Paco Knöller – Hilti Art Foundation, Liechtenstein
17 Nov — 27 Oct 2024
The Hilti Art Foundation once again presents a selection of art exclusively from its own collection. The Whole Palette showcases well-known works of great beauty by such artists as Pablo Picasso, Max Beckmann, Ferdinand Hodler, Piet Mondrian and Verena Loewensberg, as well as superb new acquisitions by Edvard Munch, Max Ernst, Sophie Taeuber-Arp and Callum Innes. The exhibit also presents new works of sculpture, collage, photography and prints by artists such as Jean Tinguely, Henri Matisse, Thomas Struth and Carol Wyss. A surprising variety of genres and styles as well as motifs, materials and colours will be on view. The exhibition also offers an insight into the current status of the collection.

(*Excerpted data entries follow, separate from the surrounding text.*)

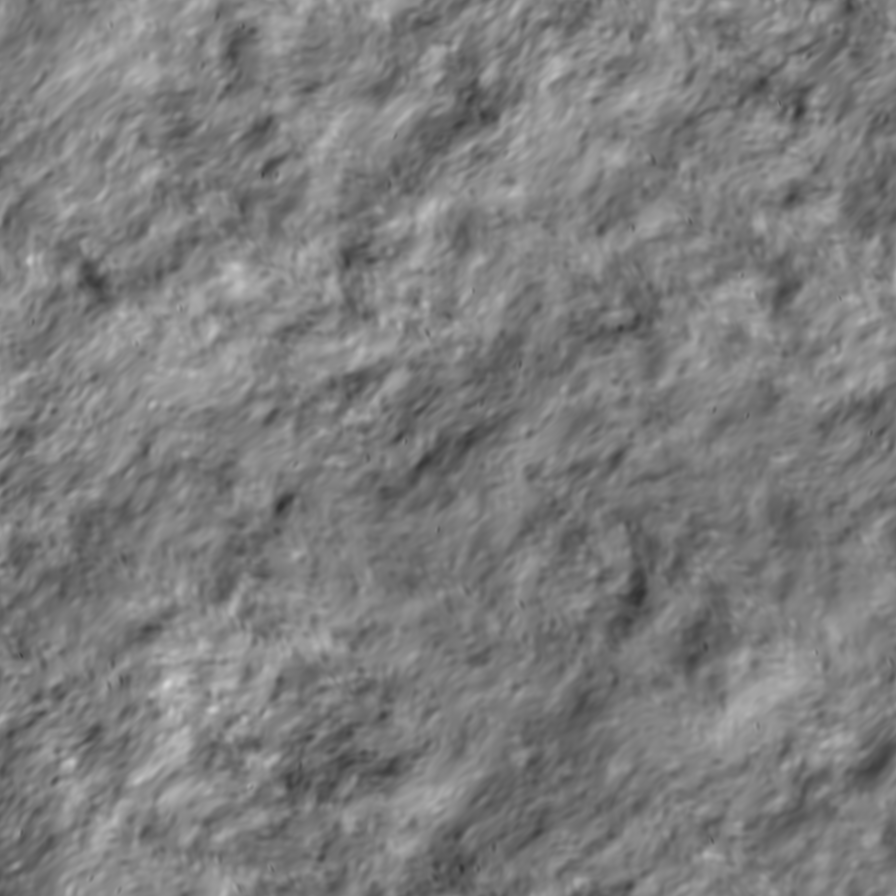
This texture is drawn by a three.js fragment shader. Its source:

```glsl
// Weathered grey rock face with slanted ridges and dark pits, lit from the upper left.
varying vec2 vUv;

vec3 hash3(vec2 cell) {
  vec3 k = vec3(dot(cell, vec2(127.1, 311.7)), dot(cell, vec2(269.5, 183.3)), dot(cell, vec2(419.2, 71.9)));
  return fract(sin(k) * 43758.5);
}

mat2 rotation(float angle) {
  float c = cos(angle), s = sin(angle);
  return mat2(c, -s, s, c);
}

// Cellular noise of soft bumps and dents: x is height, y is slope facing the light.
vec2 bumps(vec2 p, vec2 light) {
  vec2 cell = floor(p), sum = vec2(0.0);
  for (int j = -1; j <= 1; j++) {
    for (int i = -1; i <= 1; i++) {
      vec2 id = cell + vec2(float(i), float(j));
      vec3 h = hash3(id);
      vec2 d = p - id - h.xy;
      float fall = max(1.0 - dot(d, d), 0.0);
      sum += (h.z * 2.0 - 1.0) * fall * fall * vec2(fall, 3.0 * dot(d, light));
    }
  }
  return sum;
}

// Sparse upright pits, bright on the left lip and shadowed on the right.
float pits(vec2 p, float density) {
  vec2 cell = floor(p);
  float tone = 0.0;
  for (int j = -1; j <= 1; j++) {
    for (int i = -1; i <= 1; i++) {
      vec2 id = cell + vec2(float(i), float(j));
      vec3 h = hash3(id + 57.0);
      float size = mix(0.22, 0.46, fract(h.z * 37.0));
      vec2 d = (p - id - h.xy) / (size * vec2(0.85, 1.2));
      float fall = max(1.0 - dot(d, d), 0.0);
      tone -= step(h.z, density) * fall * fall * fall * (0.4 + 2.0 * d.x);
    }
  }
  return tone;
}

void main() {
  vec2 light = vec2(-0.8, 0.6);

  // Layered sines bend the ridges and roughen the outlines.
  vec2 p = vUv;
  p += 0.010 * sin(p.yx * vec2(17.0, 13.0) + vec2(0.7, 2.1));
  p += 0.004 * sin(p.yx * vec2(43.0, 37.0) + p * 21.0);
  p += 0.0012 * sin(p.yx * vec2(131.0, 113.0) + p * 67.0);

  // Ridges from broad swells down to fine grain, rising to the right.
  float roughness = 1.0 + 0.4 * bumps(p * 5.0 + 9.0, light).x;
  float tone = 0.484;
  float frequency = 5.5;
  for (int i = 0; i < 5; i++) {
    float octave = float(i);
    mat2 turn = rotation(0.48 + 0.2 * sin(octave * 2.3));
    vec2 q = turn * p * frequency;
    q.x *= mix(0.5, 0.9, octave / 4.0);
    vec2 relief = bumps(q + octave * 17.3, turn * light);
    float strength = 0.085 * exp(-0.08 * (octave - 2.0) * (octave - 2.0));
    tone += strength * roughness * dot(relief, vec2(0.6, 0.9));
    frequency *= 2.1;
  }

  // Large pits, pebble hollows and small specks.
  tone += 0.16 * pits(p * 8.0 + 3.0, 0.35);
  tone += 0.10 * pits(p * 19.0 + 11.0, 0.12);
  tone += 0.12 * pits(p * 42.0, 0.04);

  // Broken upright fault in the upper left.
  float across = (p.x - 0.265 - 0.012 * sin(p.y * 11.0)) / 0.022;
  float broken = smoothstep(0.5, 0.62, p.y) * (0.5 + 0.5 * sin(p.y * 29.0 + sin(p.y * 71.0)));
  tone -= 0.1 * broken * exp(-across * across) * (0.4 + across);

  gl_FragColor = vec4(vec3(clamp(tone, 0.2, 0.85)), 1.0);
}
```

Paco Knöller’s primary means of artistic expression is the drawn line, created using a pencil, coloured pencil, ballpoint pen, oil pastels or a knife, and, as his support, paper or wood. In his oil pastels on wood, the artist completely immerses himself in the colours before drawing a single line. The colours create the fertile field in and on which the lines take shape. He starts by “sealing” his support with black lacquer, which serves as a primer for subsequent layers, now in colour. The artist applies his intensely coloured oil pastels with a stick or, if they are loosely pigmented, with a spatula and the heel of his hand. The breathing permeability of the painting reveals what lies beneath the top layers. In contrast to paper, wood is hard and resistant so that the form-giving lines are not simply “added” to the coloured oil pastels, but rather “engraved” with a knife, thus “subtracting” pigment at times to reveal the layers of coloured lacquer underneath. To do so, Knöller slides the blade of the knife across the paint. This does not produce a sharp cut, but rather a more or less broad and splintered trace of paint on the picture plane. The result is both a structural and aesthetic symbiosis of line, paint and surface. The Thinking Reed is a series of works that visualizes a poem of the same name by the American artist Agnes Martin and also references Blaise Pascal. In Pensées (VI, 347, publ. 1670), Pascal writes: “Man is only a reed, the weakest in nature, but he is a thinking reed.” Knöller creates a weave of delicate vegetable shapes, in which we can identify stalks, leaves and blossoms unfolding on a yellow, green or black ground. However, his primary concern is not the profound impact on Pascal of humanity’s fragility in the face of the destructive forces of nature and the immeasurable immensity of the universe. Rather, his series draws our attention to the reed itself and ultimately to all plant life as a “thinking” and interconnected organism that has an intimate relationship with its environment; an organism that not only created human life but also serves as an indispensable foundation thereof.